England could be the first country in the world to eliminate Hepatitis C under ambitious plans announced by the NHS to mark this, its 70th anniversary year.
NHS leaders have announced their commitment to eliminating Hepatitis C in England at least five years earlier than the World Health Organisation goal of 2030. They are now calling on the pharmaceutical industry to work with them to provide the best value for money for treatments.
Hepatitis C is an infectious disease caused by a virus and which primarily affects the liver. People contracting the Hepatitis C virus might initially have only mild or no symptoms, but the virus persists in the liver of up to 85% of those infected. Because symptoms can be so minor, Hepatitis C can easily go undiagnosed, but over time it can lead to liver disease and, sometimes, cirrhosis of the liver.
Hepatitis C is a significant public health issue globally, accounting for around 400,000 deaths per year. Most recent figures show it affects around 160,000 people in England. The NHS has invested in fighting Hepatitis C each year as new treatments become available, to improve outcomes for people with the virus, but doctors, patient groups and NHS leaders believe it is possible to go further.
A new round of procurement for new treatments get under way this month and is the single largest medicines procurement ever undertaken by the NHS. With these new treatments coming online, NHS England expects to see more Hepatitis C patients being cured as early as October this year. More than 25,000 patients have already been treated to date and this number is expected to rise to 30,000 later this year, prioritising the sickest patients first.
New agreements between NHS England and drug companies include increased collaboration to identify more people living with Hepatitis C who need to be treated. Experts have predicted that this approach – combined with sustained NHS investment and the best new treatments being used – could lead to Hepatitis C being eradicated as a major public health concern in the very near future.
England is one of few countries in Europe where the number of patients receiving new oral treatments for Hepatitis C is already increasing year on year, enabled by deals previously agreed with industry. These deals, including “pay per cure” (where the NHS only pays when a patient is cured), and a focus on prioritising the sickest patients, have led to a 10% reduction in the number of deaths, while the number of patients needing a liver transplant has been cut by half.
Other initiatives in the campaign to eradicate Hepatitis C include:
- Creating “operational delivery networks” in each area in England – driving improvements in treatment in local areas, ensuring all patients can access the treatment they need, regardless of where they live.
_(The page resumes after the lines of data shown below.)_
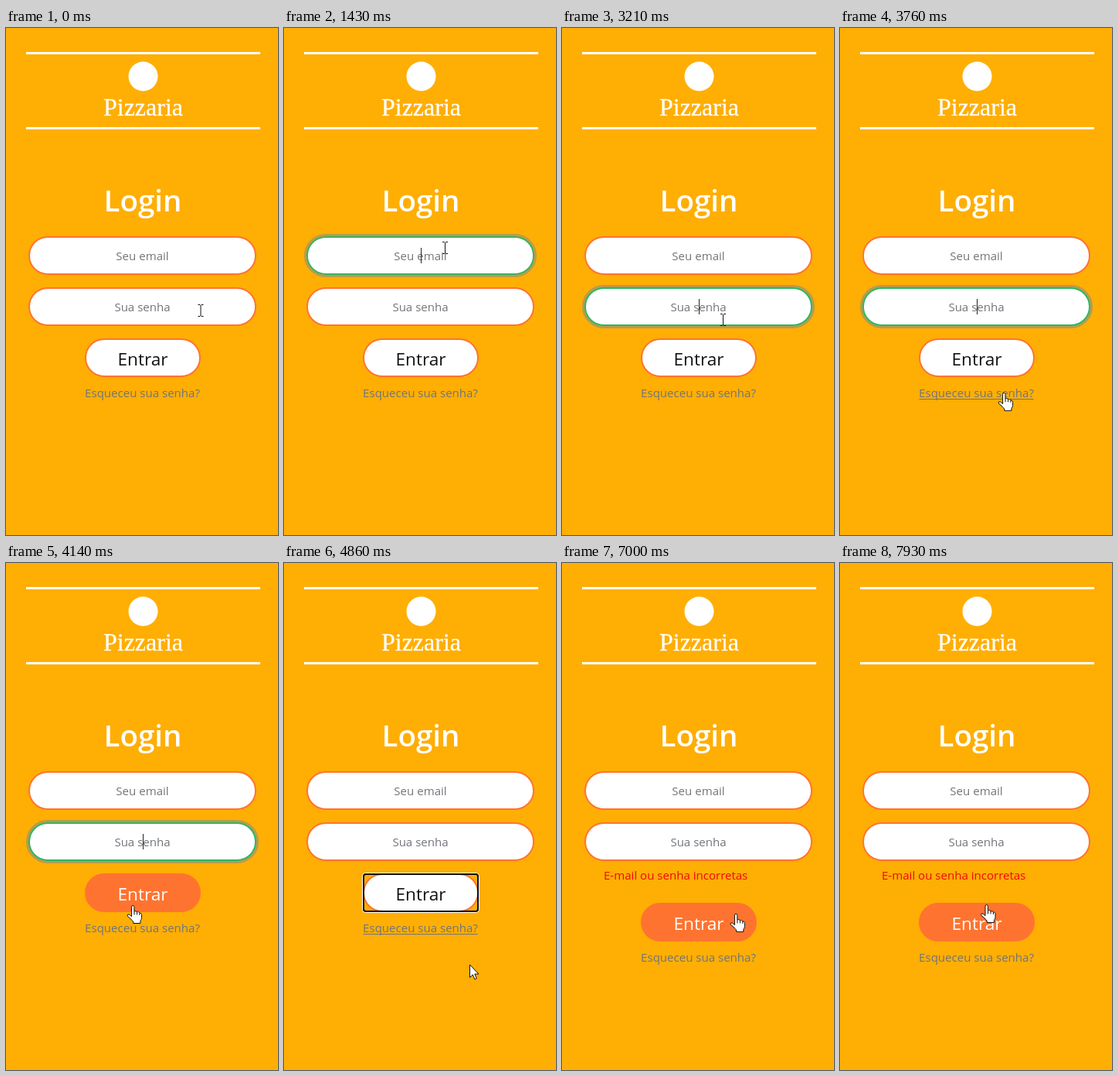
Animation, 352 px wide and 655 px high, one loop 8000 ms. Source, as an HTML page:

```html
<!DOCTYPE html>
<html lang="pt-BR">
<head>
<meta charset="utf-8">
<title>Login</title>
<style>
  html, body { margin: 0; width: 100%; height: 100%; overflow: hidden; background: #ffae04; }
  svg { display: block; width: 352px; height: 655px; }
  text { font-family: "Open Sans", "Noto Sans", sans-serif; font-size: 15.05px; text-anchor: middle; }
  .brand { font-family: "Liberation Serif", "Times New Roman", serif; font-size: 32px; fill: #fff; stroke: #fff; stroke-width: .3; }
  .title { font-size: 38.5px; font-weight: 600; fill: #fff; }
  .hint { fill: #71757a; }
  .label { font-size: 22.6px; }
  .link { fill: #6c757d; }
  .error { fill: #f00808; text-anchor: start; }
  .box { fill: #fff; stroke: #ff7330; stroke-width: 2; }
  .glow { fill: none; stroke: #0d6efd; stroke-width: 3; }
  .caret { fill: #222; }
  .line { fill: none; stroke: #111; }
  .shape { fill: #fff; stroke: #111; stroke-linejoin: round; }
</style>
</head>
<body>
<svg viewBox="0 0 352 655">
  <rect width="352" height="655" fill="#ffae04"/>
  <rect x="26" y="31" width="303" height="3" fill="#fff"/>
  <rect x="26" y="128" width="303" height="3" fill="#fff"/>
  <circle cx="177.5" cy="62.5" r="19" fill="#fff"/>
  <text class="brand" x="177.5" y="113">Pizzaria</text>
  <text class="title" x="177" y="237">Login</text>

  <g id="email">
    <rect class="glow" x="27.5" y="267.5" width="298" height="53" rx="26.5"/>
    <rect class="box" x="30" y="270" width="293" height="48" rx="24"/>
    <text class="hint" x="176.5" y="300">Seu email</text>
    <rect class="caret" x="177" y="284" width="1" height="20"/>
  </g>
  <g id="senha">
    <rect class="glow" x="27.5" y="333.5" width="298" height="53" rx="26.5"/>
    <rect class="box" x="30" y="336" width="293" height="48" rx="24"/>
    <text class="hint" x="176.5" y="366">Sua senha</text>
    <rect class="caret" x="177" y="350" width="1" height="20"/>
  </g>
  <text id="error" class="error" x="54" y="409">E-mail ou senha incorretas</text>

  <g id="actions">
    <rect id="button" class="box" x="103" y="402" width="148" height="48" rx="24"/>
    <g id="ring" fill="none">
      <rect x="101.5" y="400.5" width="151" height="51" rx="4" stroke="#fff"/>
      <rect x="103" y="402" width="148" height="48" rx="3" stroke="#101010" stroke-width="2"/>
    </g>
    <text id="label" class="label" x="177" y="435.5">Entrar</text>
    <text class="link" x="176.5" y="477">Esqueceu sua senha?</text>
    <rect id="underline" x="102.5" y="479" width="148" height="1" fill="#6c757d"/>
  </g>

  <g id="cursor">
    <path id="beam" class="line" d="M-3.5-7.5H-1L0-6.5 1-7.5H3.5M0-6.5V6.5M-3.5 7.5H-1L0 6.5 1 7.5H3.5"/>
    <path id="arrow" class="shape" d="M0 0V16.5L3.8 12.9 6.3 18.8 8.8 17.7 6.3 12H11.5Z"/>
    <g id="hand">
      <path class="shape" d="M-2 2Q-2 0-.3 0T1.4 2V8Q2.2 7 3.4 7.2 4.8 7.4 5 8.8 6 7.9 7.1 8.3 8.3 8.7 8.4 10 9.4 9.4 10.2 10 11 10.6 11 12V16Q11 18 9.4 20V23H.2V20.6Q-2 19-3.6 16.6L-6.8 14.2Q-8 12.4-6.8 11.6-5.2 11-3.6 12.8L-2 14.2Z"/>
      <path class="line" d="M1.5 8V12M5 8.8V12M8.4 10V12.5"/>
    </g>
  </g>
</svg>
<script>
  const LOOP = 8000, FADE = 150, BLINK = 530;
  const EMAIL_CLICK = 1290, SENHA_CLICK = 2450, CARET_RESET = 2690, SUBMIT = 4400, RELOAD = 4920;
  const el = id => document.getElementById(id);
  const clamp = v => Math.max(0, Math.min(1, v));
  const show = (node, on) => node.setAttribute("visibility", on ? "visible" : "hidden");

  // Pointer stops: time, x, y
  const path = [
    [0, 252, 365], [70, 252, 365], [230, 162, 95], [350, 158, 111], [580, 158, 111],
    [900, 219, 240], [1110, 208.5, 284], [1740, 208.5, 284], [2200, 219, 366],
    [2600, 219, 366], [3000, 208.5, 377], [3210, 208.5, 377], [3370, 238, 426],
    [3520, 262, 465], [3750, 215, 472], [3980, 164.5, 442.5], [4450, 164.5, 442.5],
    [4770, 215, 474], [4860, 240.5, 519], [5310, 240.5, 519], [5450, 343, 450],
    [5620, 300, 395], [5750, 247, 379], [5880, 200, 440], [6000, 232, 476.5],
    [6150, 232, 476.5], [6380, 280, 430], [6620, 287, 395], [6770, 287, 395],
    [6880, 245, 367], [7010, 225, 460], [7150, 235, 558], [7320, 235, 558],
    [7480, 340, 636], [7680, 290, 530], [7800, 215, 465], [7930, 190, 441.5],
    [LOOP, 190, 441.5]
  ];

  const still = (a, b) => !a || !b || (a[1] === b[1] && a[2] === b[2]);

  function slope(i, k) {
    const a = path[i - 1], b = path[i], c = path[i + 1];
    return still(a, b) || still(b, c) ? 0 : (c[k] - a[k]) / (c[0] - a[0]);
  }

  function pointer(t) {
    let i = 0;
    while (i < path.length - 2 && path[i + 1][0] <= t) i++;
    const a = path[i], b = path[i + 1], d = b[0] - a[0], u = clamp((t - a[0]) / d);
    const ease = u * u * (3 - 2 * u);
    return [1, 2].map(k => a[k] + (b[k] - a[k]) * ease
      + d * u * (1 - u) * ((1 - u) * slope(i, k) - u * slope(i + 1, k)));
  }

  const within = ([x, y], left, top, right, bottom) =>
    x >= left && x <= right && y >= top && y <= bottom;

  const blend = (a, b, u) => `rgb(${a.map((v, i) => Math.round(v + (b[i] - v) * u))})`;

  function drawField(id, t, start, end, caretStart) {
    const field = el(id);
    const focus = clamp((t - start) / FADE) * (1 - clamp((t - end) / FADE));
    field.querySelector(".glow").setAttribute("opacity", .3 * focus);
    field.querySelector(".box").style.stroke = blend([255, 115, 48], [43, 182, 100], focus);
    const lit = Math.floor((t - caretStart) / BLINK) % 2 === 0;
    show(field.querySelector(".caret"), t >= start && t < end && lit);
  }

  function draw(t) {
    const failed = t >= RELOAD, drop = failed ? 38 : 0;
    const at = pointer(t);
    const onLink = p => within(p, 102, 462 + drop, 251, 484 + drop);
    const onButton = within(at, 102, 401 + drop, 252, 451 + drop);
    const onText = within(at, 29, 269, 324, 319) || within(at, 29, 335, 324, 385)
      || within(at, 126, 88, 229, 118) || within(at, 127, 200, 227, 250)
      || (failed && within(at, 54, 394, 241, 414));

    drawField("email", t, EMAIL_CLICK, SENHA_CLICK, EMAIL_CLICK);
    drawField("senha", t, SENHA_CLICK, SUBMIT, t < CARET_RESET ? SENHA_CLICK : CARET_RESET);

    show(el("error"), failed);
    el("actions").setAttribute("transform", `translate(0 ${drop})`);
    el("button").style.fill = onButton ? "#ff7330" : "#fff";
    el("label").style.fill = onButton ? "#fff" : "#111";
    show(el("ring"), t >= SUBMIT && !failed);
    show(el("underline"), onLink(at) || onLink(pointer(Math.max(0, t - 95))));

    const kind = onButton || onLink(at) ? "hand" : onText ? "beam" : "arrow";
    for (const id of ["hand", "beam", "arrow"]) show(el(id), id === kind);
    el("cursor").setAttribute("transform", `translate(${at})`);
  }

  const begin = performance.now();
  function tick() {
    draw((performance.now() - begin) % LOOP);
    requestAnimationFrame(tick);
  }
  tick();
</script>
</body>
</html>
```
This will enable improvements in areas with historically low service provision.
- Establishing a National Hepatitis C patient registry, set up last year, which makes it possible to record and monitor treatment uptake, outcomes and increased diagnosis rates.
Professor Graham Foster, NHS England’s National Clinical Chair for Hepatitis C, said: “The progress made in the treatment of Hepatitis C has transformed the lives of many of my patients and has been made possible by NHS England working closely with industry to bring prices down and expand treatment options.
“Yet we have the opportunity to do so much more. Over the past seven decades, the NHS has been at the forefront of medical innovation – to be able to commit to a world first in the year of the NHS’s 70th anniversary would be another remarkable and truly historic achievement.”
Charles Gore, chief executive of national charity The Hepatitis C Trust, added: “This is wonderful news. It is exactly what is needed. The proposed deal will galvanise the action we must take to find all those living with Hepatitis C who have not yet been diagnosed so that we can cure them. It will prevent the liver cancer that Hepatitis C causes. It will save lives. In the current environment we applaud NHS England’s ambition to be a world leader.”